On this day in 1954, the U.S. Supreme Court unanimously ruled that segregation of public schools “solely on the basis of race” denies black children “equal educational opportunity.” Thurgood Marshall argued the Brown v. Board of Education case before the Court. He went on to become the first African American appointed to the Supreme Court.
Posts Tagged ‘Wisconsin history’
The annual “Talking Spirit’s” walking tour produced by the Wisconsin Veterans Museum highlights the local and state history buried in the picturesque Forest Hill Cemetery in Madison. Every year, about 2,000 school children arrive by the busload to walk the grounds with a knowledgeable tour guide. Along the paths, they stop to hear from four people, all actors in period clothing portraying real people. The scripts for these characters are researched by the museum staff and written by a playwright. They are chosen to reveal often lesser-known experiences of the Civil War. History comes to life through these real stories and theatrical vignettes.

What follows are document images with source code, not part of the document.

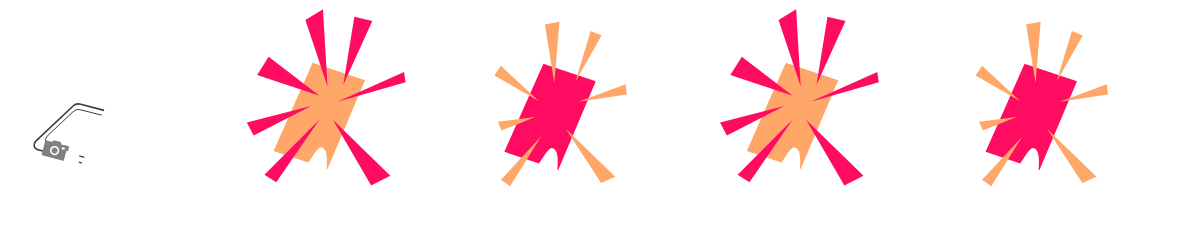
<!DOCTYPE html>
<html lang="en">
<head>
<meta charset="utf-8">
<title>Camera flash sprite strip</title>
<style>
:root {
  --paper: #ffffff;
  --pink: #ff0c62;
  --apricot: #ffa769;
  --ink: #3d3d3d;
  --camera: #808080;
}
html, body { margin: 0; background: var(--paper); overflow: hidden; }
.strip { display: block; width: 1200px; height: 232px; }
.flash-apricot .screen, .flash-pink .rays { fill: var(--apricot); }
.flash-apricot .rays, .flash-pink .screen { fill: var(--pink); }
.outline path { fill: none; stroke: var(--ink); stroke-linejoin: round; }
.outline .case { stroke-width: 2.1; }
.outline .bezel { stroke-width: 1.3; }
.outline .button { stroke-width: 1.7; }
.camera { fill: var(--camera); }
.camera .cutout { fill: var(--paper); }
.camera .ring { fill: none; stroke: var(--paper); stroke-width: 2.1; }
</style>
</head>
<body>
<svg class="strip" viewBox="0 0 1568 303.15" role="img" aria-label="Phone outline with a camera, followed by four flash burst frames">
  <defs>
    <path id="screen" d="M408.500 82 L477 105 L428.500 219.500 Q427.800 221.500 426.800 220.500 C428 207 427.500 193 419.500 192.300 C414.500 192.500 408.500 205 402.800 212.300 L357.500 197.200 Z"/>
    <g id="flash-apricot" class="flash-apricot">
      <use class="screen" href="#screen"/>
      <path class="rays" d="M399 26 L422 12 L428 113 Z M463 22 L486.500 27.500 L448.500 111 Z M528 94 L530 107.500 L441 133 Z M351 74 L336 98 L417.500 125 Z M322.500 160 L331.500 177 L406.500 138.500 Z M345.500 228.500 L361 238 L417.500 156 Z M435 156.500 L510 229.500 L485 242.500 Z"/>
    </g>
    <g id="flash-pink" class="flash-pink">
      <use class="screen" href="#screen" x="301.500" y="1.200"/>
      <path class="rays" d="M712 32 L731 28.300 L724.300 108.500 Z M771.800 40.500 L786 46.500 L752 106.500 Z M817.500 110 L819 123.500 L756 133 Z M654.500 86 L646 98.500 L704 132 Z M650.500 159 L655.500 170.500 L699.500 153 Z M654.500 235 L666.500 243.500 L707 178.500 Z M739.500 168.500 L804 231 L785.500 239 Z"/>
    </g>
  </defs>

  <g class="phone">
    <g class="outline">
      <path class="case" d="M136 144.200 L105.500 136.200 Q99.500 134.600 95.500 138.500 L47.500 183.800 Q43 188.500 45.500 193 Q46.500 195 50 195.800 L57 197.700"/>
      <path class="bezel" d="M133 150.500 L104.500 143.300 Q99.500 142 95.500 146 L61.500 178 Q57.500 182.500 60.200 187"/>
      <path class="button" d="M103.500 203.800 L110 205.600 M103 211.800 L107 213"/>
    </g>
    <g class="camera" transform="translate(71.300 196.700) rotate(15)">
      <rect x="-15" y="-10" width="30" height="20" rx="1"/>
      <path d="M-6.500 -9.500 L-4.500 -12.800 H5 L7 -9.500 Z"/>
      <path d="M10 -10 H17.200 V-3.500 H10 Z"/>
      <rect class="cutout" x="8.300" y="-6.800" width="4" height="2.500" rx=".8"/>
      <circle class="ring" r="5"/>
    </g>
  </g>

  <g class="frames">
    <use href="#flash-apricot"/>
    <use href="#flash-pink"/>
    <use href="#flash-apricot" x="618.300"/>
    <use href="#flash-pink" x="628.800"/>
  </g>
</svg>
</body>
</html>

Howard Brooks was of these characters for the fall 2016 Talking Spirits tour. Read More
Contemplating the fate of forgotten Pulitzer winners got us thinking about the power of cultural institutions to determine what continues to have currency. And what sinks from view. They say our attention spans are getting even shorter. Who among today’s writers and thinkers will be remembered? And what role do we have in building or maintaining their legacy?
We’re glad that this year, thanks to the respect still accorded Pulitzer and its prize winners, we are being prodded to read some authors whose reputations have lasted. We are also challenged to consider some who have been set aside. Do these works stand up to modern standards? If we take the time to read their descriptions of eras past, what might we learn about the world we live in? Read More

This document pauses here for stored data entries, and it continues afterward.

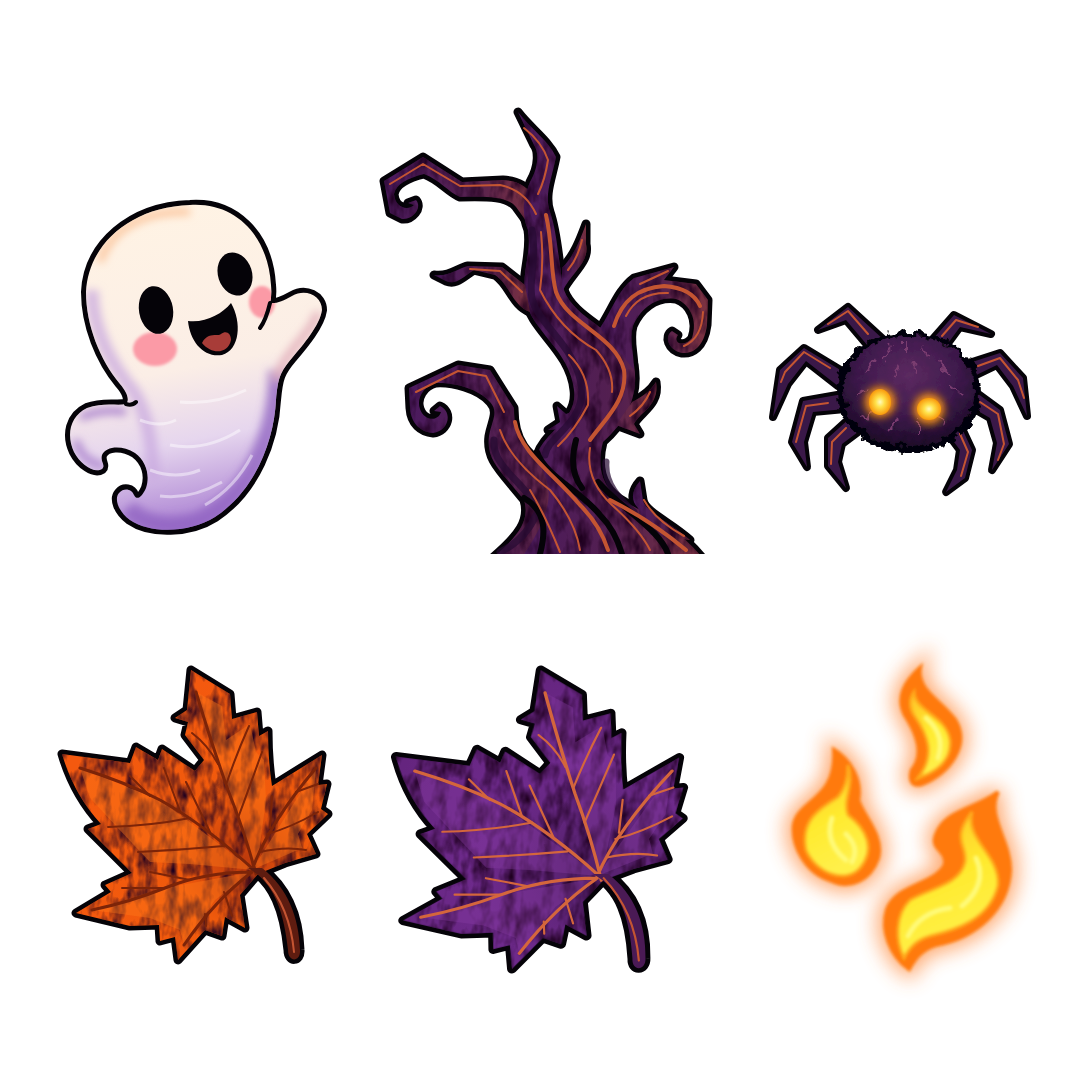
<!DOCTYPE html>
<html lang="en">
<head>
<meta charset="utf-8">
<title>Halloween sticker set</title>
<style>
:root{--paper:#fff;--ink:#050308;--bark:#43184f;--ember:#c45532;--pink:#fb9aa6;--tongue:#a83c38;--spider:#3a1848;--flame:#ff7a0c}
html,body{margin:0;background:var(--paper);overflow:hidden}
svg{display:block;width:1072px;height:1072px}
.outline{fill:var(--ink);stroke:var(--ink);stroke-linejoin:round}
.line{fill:none;stroke:var(--ink);stroke-linecap:round;stroke-linejoin:round}
.ember{fill:none;stroke:var(--ember);stroke-linecap:round;stroke-linejoin:round}
.ink{fill:var(--ink)}
.shade{fill:none;stroke:#260b32;stroke-linecap:round}
</style>
</head>
<body>
<svg viewBox="0 0 1072 1072" role="img" aria-label="Six Halloween stickers: ghost, twisted tree, spider, orange leaf, purple leaf and flames">
<defs>
  <linearGradient id="ghost-skin" x1=".4" y1="0" x2=".55" y2="1">
    <stop offset="0" stop-color="#fff3e4"/><stop offset=".5" stop-color="#fbeee6"/><stop offset=".72" stop-color="#e6d6ee"/><stop offset="1" stop-color="#a579d0"/>
  </linearGradient>
  <linearGradient id="bark-skin" x1="0" y1="0" x2="1" y2="0">
    <stop offset="0" stop-color="#4b1a5e"/><stop offset=".55" stop-color="#54204f"/><stop offset="1" stop-color="#7d3340"/>
  </linearGradient>
  <radialGradient id="orange-skin" gradientUnits="userSpaceOnUse" cx="245" cy="860" r="190">
    <stop offset="0" stop-color="#bd3a0c"/><stop offset=".35" stop-color="#f05a0c"/><stop offset="1" stop-color="#f4590f"/>
  </radialGradient>
  <radialGradient id="purple-skin" gradientUnits="userSpaceOnUse" cx="245" cy="860" r="200">
    <stop offset="0" stop-color="#53206a"/><stop offset=".5" stop-color="#6e2a8c"/><stop offset="1" stop-color="#65257f"/>
  </radialGradient>
  <radialGradient id="spider-skin" cx=".5" cy=".35" r=".65">
    <stop offset="0" stop-color="#5c2a60"/><stop offset=".55" stop-color="#3f1a4d"/><stop offset="1" stop-color="#1d0b28"/>
  </radialGradient>
  <radialGradient id="eye-glow">
    <stop offset="0" stop-color="#fffbc0"/><stop offset=".4" stop-color="#ffe14a"/><stop offset="1" stop-color="#f99a0c"/>
  </radialGradient>
  <linearGradient id="fire-core" x1="0" y1="0" x2=".3" y2="1">
    <stop offset="0" stop-color="#ffc02a"/><stop offset=".55" stop-color="#ffea2e"/><stop offset="1" stop-color="#fff04a"/>
  </linearGradient>
  <filter id="brush" x="0" y="0" width="1" height="1" color-interpolation-filters="sRGB">
    <feTurbulence type="fractalNoise" baseFrequency=".09 .04" numOctaves="3" seed="4"/>
    <feColorMatrix values="0 0 0 0 .12 0 0 0 0 0 0 0 0 0 .12 2.2 0 0 0 -.85"/>
    <feComposite in2="SourceGraphic" operator="in" result="grain"/>
    <feMerge><feMergeNode in="SourceGraphic"/><feMergeNode in="grain"/></feMerge>
  </filter>
  <filter id="fur" x="-.1" y="-.1" width="1.2" height="1.2">
    <feTurbulence type="fractalNoise" baseFrequency=".13" numOctaves="2" seed="7"/>
    <feDisplacementMap in="SourceGraphic" scale="13" xChannelSelector="R" yChannelSelector="G"/>
  </filter>
  <filter id="soft" x="-.4" y="-.4" width="1.8" height="1.8"><feGaussianBlur stdDeviation="4"/></filter>
  <filter id="halo" x="-.5" y="-.5" width="2" height="2"><feGaussianBlur stdDeviation="10"/></filter>
  <filter id="edge" x="-.1" y="-.1" width="1.2" height="1.2"><feGaussianBlur stdDeviation="1.5"/></filter>

  <path id="ghost-body" d="M190 205C235 202 268 235 271 285Q272 295 270 303C276 304 283 301 292 296C306 288 322 296 322 310C320 325 303 345 292 358C280 372 278 378 276 400C274 440 256 490 215 517C190 533 150 534 130 520C118 511 114 499 119 493C124 487 132 489 134 495C137 501 142 497 146 488C150 476 147 462 135 453C122 445 106 446 102 455C100 462 106 465 102 469C94 474 80 464 74 452C66 435 70 416 87 408C103 402 117 406 126 404C130 400 127 392 120 384C100 360 86 325 86 292C88 245 130 207 190 205Z"/>
  <clipPath id="ghost-clip"><use href="#ghost-body"/></clipPath>

  <g id="tree-shape">
    <path d="M524 500C500 470 486 460 489 436C492 420 499 412 490 402C478 388 452 382 436 383C424 386 416 398 420 409C424 421 438 422 441 412L434 411L440 406C453 412 449 431 433 433C421 432 411 424 410 408L409 388L458 365L490 370L514 408C514 440 525 455 560 475L600 560H490C520 535 530 520 524 500Z"/>
    <path d="M540 240L516 207C508 197 490 196 460 197C448 192 440 180 424 174C408 178 396 184 394 194C395 208 408 211 414 205L408 203L416 200C423 208 412 220 402 219L390 213L384 181L423 157L462 182L503 180C518 181 528 186 535 200Z"/>
    <path d="M518 112C530 128 548 140 556 157C552 178 544 195 550 212C558 235 558 262 564 290C575 320 620 330 634 365C640 400 622 425 603 442C597 465 600 488 625 502C660 520 685 535 704 560H520C570 490 540 475 537 455C545 430 578 420 574 390C570 350 530 330 526 300C520 275 532 255 528 230C520 210 525 195 530 182C540 165 538 150 534 145Z"/>
    <path d="M586 224C580 240 574 256 562 268V292C572 272 590 262 586 244Z"/>
    <path d="M434 275C450 277 458 268 468 266L502 267L525 285L530 312C512 305 510 285 495 275L474 270C462 278 456 285 446 281Z"/>
    <path d="M600 328C612 310 618 290 634 278L674 267L664 280L696 284L708 300L707 325C704 348 692 354 682 353C668 350 664 336 672 331L678 335C672 343 684 348 692 338C698 320 690 304 676 299C655 296 640 310 633 326C629 340 634 352 634 370Z"/>
    <path d="M656 382C650 392 640 398 632 402L616 425L640 434L634 424C640 412 660 405 656 382ZM557 406L560 422L548 430L574 428L576 410L566 414Z"/>
    <path d="M640 481C632 490 630 500 638 508L650 535L690 540C670 522 645 512 643 500Z"/>
  </g>
  <clipPath id="tree-ground"><rect x="370" y="90" width="360" height="464"/></clipPath>

  <path id="leaf-blade" d="M191 670L230 694L232 719L257 712L259 736L268 731Q268 760 272 786L322 755L318 785L327 784L321 809L328 814L307 834L316 854L285 863L258 874L240 895L245 928L225 917L222 936L205 930L178 960L175 937L160 941L159 925L130 926L76 913L111 892L105 885L132 873L88 829L101 824Q74 795 62 754L130 763L136 747L158 760L162 749L195 771L204 760L185 735L188 722L175 718L187 710Z"/>
  <path id="leaf-stem" d="M248 868C274 882 284 912 288 950C288 963 301 962 300 950C299 918 288 888 262 868Z"/>
  <g id="leaf-veins">
    <path d="M256 874Q244 830 228 790Q212 745 196 692M254 870Q205 825 160 800Q125 782 80 768M252 872Q205 872 165 888Q130 902 92 910M252 870Q268 825 316 768M252 872Q215 900 184 945"/>
    <path stroke-width="2" d="M226 785Q236 755 249 726M218 764Q208 745 192 733M238 818Q252 780 262 752M180 811L164 768M210 832L186 782M150 796L130 776M190 818Q150 826 108 827M224 846Q180 850 138 852M270 828L272 796M267 834Q290 828 318 812M260 852Q285 846 306 850M296 792L318 784M190 880L150 872M165 888L122 888M224 892L232 916M205 914L206 926"/>
  </g>
  <g id="leaf-facets">
    <path d="M256 874Q244 830 228 790L196 692L222 706L226 740L250 724L256 752L264 760L266 800Z"/>
    <path d="M254 870L160 800L80 768L90 798L116 826L150 862L190 864Z"/>
    <path d="M252 872L165 888L92 910L150 918L180 930L184 945L215 900Z"/>
    <path d="M252 870L316 768L312 810L298 834L302 848Z"/>
  </g>

  <g id="spider-legs">
    <path d="M868 346L846 320L818 330L848 307L884 340Z"/>
    <path d="M842 371L804 348L780 370L773 417L788 384L806 361L838 386Z"/>
    <path d="M843 394L803 401L792 442L807 467L804 442L813 412L845 409Z"/>
    <path d="M850 418L828 438L828 466L846 488L838 462L842 444L858 432Z"/>
    <path d="M932 340L954 315L991 334L960 327L946 346Z"/>
    <path d="M966 364L1000 353L1023 378L1027 416L1013 386L997 365L970 378Z"/>
    <path d="M970 388L1000 410L1009 444L992 470L997 443L990 418L966 404Z"/>
    <path d="M958 420L972 450L965 478L946 492L957 470L960 450L945 430Z"/>
  </g>

  <g id="flame-shapes">
    <path d="M920 668C916 690 940 700 955 720C970 745 950 772 922 784C912 787 909 780 912 770C925 755 918 735 905 715C896 697 905 682 920 668Z"/>
    <path d="M834 750C850 760 862 780 858 800C862 815 884 835 878 858C870 880 850 890 830 880C805 872 792 845 794 825C798 800 838 800 834 750Z"/>
    <path d="M998 792C985 815 1010 840 1010 870C1008 910 975 938 935 945C920 950 914 960 909 969C890 955 881 930 887 910C895 885 935 885 945 865C948 850 930 850 936 835C945 810 975 810 998 792Z"/>
  </g>
</defs>

<rect width="1072" height="1072" fill="#fff"/>

<g id="ghost">
  <use href="#ghost-body" class="outline" stroke-width="10"/>
  <use href="#ghost-body" fill="url(#ghost-skin)"/>
  <g clip-path="url(#ghost-clip)">
    <g fill="none" filter="url(#soft)">
      <path d="M92 290C92 330 112 366 134 392C150 420 152 450 154 480" stroke="#c9a9df" stroke-width="13" opacity=".75"/>
      <path d="M100 262C112 225 150 210 190 212" stroke="#fbc49b" stroke-width="7"/>
      <path d="M277 370C278 430 250 500 195 522C165 530 140 522 128 508" stroke="#8e5fc0" stroke-width="18" opacity=".75"/>
      <path d="M76 440C80 458 92 464 104 466M80 418Q100 408 126 412" stroke="#b08ad0" stroke-width="8"/>
      <path d="M318 312C312 334 284 352 276 380" stroke="#e4b3bd" stroke-width="8"/>
    </g>
    <path d="M150 470Q176 480 200 470M160 496Q190 500 222 482M170 445Q205 452 240 430M205 505Q235 488 252 455M140 420Q160 428 176 420M180 402Q215 405 246 390" fill="none" stroke="#fff" stroke-width="3" opacity=".45"/>
    <ellipse cx="155" cy="349" rx="22" ry="17" fill="var(--pink)" filter="url(#edge)"/>
    <ellipse cx="262" cy="302" rx="13" ry="16" fill="var(--pink)" filter="url(#edge)"/>
  </g>
  <path class="line" stroke-width="4" d="M270 303Q266 320 260 328M126 404Q132 406 136 402"/>
  <ellipse class="ink" cx="156" cy="310" rx="17" ry="24" transform="rotate(-10 156 310)"/>
  <ellipse class="ink" cx="235" cy="274" rx="17" ry="22" transform="rotate(-18 235 274)"/>
  <path class="ink" d="M188 321C206 323 222 314 231 303C242 322 240 350 222 355C204 358 190 342 188 321Z"/>
  <path fill="var(--tongue)" d="M202 343C208 331 218 337 221 334C226 330 231 333 231 340C228 354 212 355 202 343Z"/>
</g>

<g id="tree" clip-path="url(#tree-ground)">
  <use href="#tree-shape" class="outline" stroke-width="9"/>
  <use href="#tree-shape" fill="url(#bark-skin)" filter="url(#brush)"/>
  <path class="shade" stroke-width="7" opacity=".7" d="M532 230C538 260 526 285 534 305C545 330 578 350 582 390C582 425 548 436 545 455M494 440C492 465 520 480 532 500M606 462C604 484 620 500 634 512M500 552Q525 540 536 515"/>
  <path class="line" stroke-width="6" d="M537 452C545 476 580 490 600 515Q615 530 622 554M524 498C548 512 545 535 540 554M598 482C625 512 660 530 668 554M576 440Q568 470 582 488"/>
  <path class="ember" stroke-width="4" d="M546 215C553 245 550 270 556 292C568 325 615 335 624 370C628 400 604 420 590 440M515 422C520 452 555 475 580 505Q600 525 608 550M610 500Q650 520 686 550M614 326C622 300 638 288 664 286Q692 288 700 306"/>
  <path class="ember" stroke-width="2" d="M524 128Q542 142 548 160Q545 180 538 194M390 184L423 164L460 186L500 185Q525 190 536 214M541 232Q544 262 540 290Q560 330 596 350Q614 370 612 392M416 392L458 371L486 376L504 412M500 430Q510 460 550 490Q575 520 580 550M560 552Q545 515 530 490M590 448Q585 480 612 505Q640 530 650 550M644 500Q655 520 684 536M640 284L668 271M626 316Q638 292 668 293M703 312Q702 338 684 346M582 240Q578 258 568 270M470 269L500 271L522 292M650 392Q644 406 630 416M569 355Q590 375 588 405Q575 430 558 446"/>
</g>

<g id="spider">
  <use href="#spider-legs" class="outline" stroke-width="8"/>
  <use href="#spider-legs" fill="var(--spider)"/>
  <path class="ember" stroke-width="2" d="M828 324L848 311L868 334M781 382L785 372L804 352L830 368M796 442L806 406L828 403M831 464L832 442L846 428M942 336L956 320L978 327M978 366L1000 358L1018 380L1024 398M980 402L998 414L1004 444L998 460M960 434L968 452L961 476"/>
  <g filter="url(#fur)">
    <ellipse class="ink" cx="909" cy="392" rx="72" ry="61"/>
    <ellipse cx="909" cy="391" rx="66" ry="55" fill="url(#spider-skin)"/>
    <path d="M866 372l10-12M884 360l8-14M906 354v-12M928 358l-6-12M948 372l-10-12M960 394l-10-8M856 396l10-8M862 418l12-6M890 430l6-10M918 434v-12M944 424l-8-10M894 376l6-12M916 374l-2-12" fill="none" stroke="#7a3d70" stroke-width="2"/>
  </g>
  <g fill="#ff9a10" filter="url(#soft)"><circle cx="880" cy="402" r="15"/><circle cx="929" cy="409" r="15"/></g>
  <ellipse cx="880" cy="402" rx="11" ry="13" fill="url(#eye-glow)"/>
  <ellipse cx="929" cy="409" rx="12" ry="11" fill="url(#eye-glow)"/>
</g>

<g id="orange-leaf">
  <g class="outline" stroke-width="9"><use href="#leaf-blade"/><use href="#leaf-stem"/></g>
  <use href="#leaf-blade" fill="url(#orange-skin)" filter="url(#brush)"/>
  <use href="#leaf-facets" fill="#ff7a1a" opacity=".4"/>
  <use href="#leaf-veins" fill="none" stroke="#7c2408" stroke-width="3" stroke-linecap="round"/>
  <use href="#leaf-stem" fill="#5e1c10"/>
  <path class="ember" stroke-width="2" d="M264 878Q290 908 294 952"/>
</g>

<g id="purple-leaf" transform="matrix(1.09 0 -.05 1.03 366 -20)">
  <g class="outline" stroke-width="9"><use href="#leaf-blade"/><use href="#leaf-stem"/></g>
  <use href="#leaf-blade" fill="url(#purple-skin)" filter="url(#brush)"/>
  <use href="#leaf-facets" fill="#8b3ea6" opacity=".35"/>
  <use href="#leaf-veins" fill="none" stroke="#d4663c" stroke-width="3" stroke-linecap="round"/>
  <use href="#leaf-stem" fill="#4a1a55"/>
  <path class="ember" stroke-width="2" d="M258 872Q288 904 294 952"/>
</g>

<g id="flames">
  <use href="#flame-shapes" fill="#ff9a50" stroke="#ff8a3c" stroke-width="16" opacity=".75" filter="url(#halo)"/>
  <use href="#flame-shapes" fill="var(--flame)" stroke="var(--flame)" stroke-width="4" filter="url(#edge)"/>
  <g fill="url(#fire-core)" stroke="#ffab1c" stroke-width="3" filter="url(#edge)">
    <path d="M914 692C915 712 946 715 950 740C952 762 935 772 918 778C936 755 928 735 914 715C908 705 910 698 914 692Z"/>
    <path d="M848 765C855 785 842 800 848 815C868 830 875 850 860 868C845 885 815 872 806 850C800 820 820 808 838 797C846 788 848 778 848 765Z"/>
    <path d="M972 812C965 840 1000 855 998 885C990 920 955 930 930 936C915 940 908 950 904 958C895 940 895 915 910 900C930 888 960 885 965 862C968 845 950 840 972 812Z"/>
  </g>
  <g fill="none" stroke="#fffa78" stroke-width="5" stroke-linecap="round" filter="url(#edge)">
    <path d="M926 718Q946 735 938 758M832 818Q824 842 846 860M846 834Q860 848 852 862M976 858Q988 884 962 906M950 908Q920 912 908 936"/>
  </g>
</g>
</svg>
</body>
</html>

What does it all mean?
Wisconsin can claim many Pulitzer Prize-winning writers and artists. While not all of their names are well-known, Thornton Wilder’s certainly is. He was born in Madison and is probably best known for the play Our Town. But before he wrote Our Town, he won a Pulitzer Prize for the novel The Bridge of San Luis Rey in 1928. Maybe you’ve heard of it? Or even read it?
The Bridge of San Luis Rey has been called a moral fable. Someone who narrowly escapes a tragedy asks the ultimate questions of existence: Why them? Why not me? Was this an accident? Or are we all actors in a divine play?
These enduring questions are for us each to ponder as our lives unfold. Exploring them is the essence of the humanities. As ambassadors for this type of reflection, and because we love to talk books, we asked a friend and former board member if he’d like to review The Bridge of San Luis Rey. We bet he’ll make you want to read and enjoy the book, as he did! Read More
Tuesday, April 22 is Earth Day. Wisconsin’s own Gaylord Nelson came up with the idea for Earth Day in 1970, when he was a US Senator. He was born in Clear Lake, a town of about 1,000 people (today) in Polk County.
Clear Lake is a lovely place. On the western border of the state, its regional identity is strongly shaped by the Upper St. Croix Valley. This association honors the geography of the place and ignores map lines. I think it’s good to be reminded that we live on an Earth, not on a map. Read More
A committee of WHC board members reviews mini-grant applications four times every year. Awards are for a maximum of $2,000. The grant process is designed to be accessible for first-time applicants and organizations with few staff. Some of the organizations that receive WHC grants are driven entirely by volunteers. Small grants can have big impacts, thanks to the hard work and imagination of people around the state.
The following four projects exemplify the power of small grants. A total of $6,546 was awarded in the February 2014 round.
We have seven grant rounds every year and when applications come in, we are impressed with the public humanities projects going on around the state. We are proud to be able to support these home-grown ideas with funds from the National Endowment for the Humanities, the State of Wisconsin, and individual donors.
The projects are often innovative, always interesting, and potentially transformational for the communities involved. In February, a total of $43,877 was awarded to five applicants.
The grant program is competitive and applicants put a lot of time and energy into their applications. So we say a big “Congratulations!” to the following organizations:
There are moments when it seems obvious that history is being made. This will go down in history, as they say. Sometimes it’s only in retrospect that we see that particular moments, people, and events were critical.
The humanities help us study the stories, the cultures, the movers and shakers and the ordinary people of our world, and remind us that we are all part of history. History books, however, can never tell the whole story. For most of recorded history, in fact, a whole lot has been missing. Women’s stories, in particular, are still shockingly absent from textbooks currently used in schools.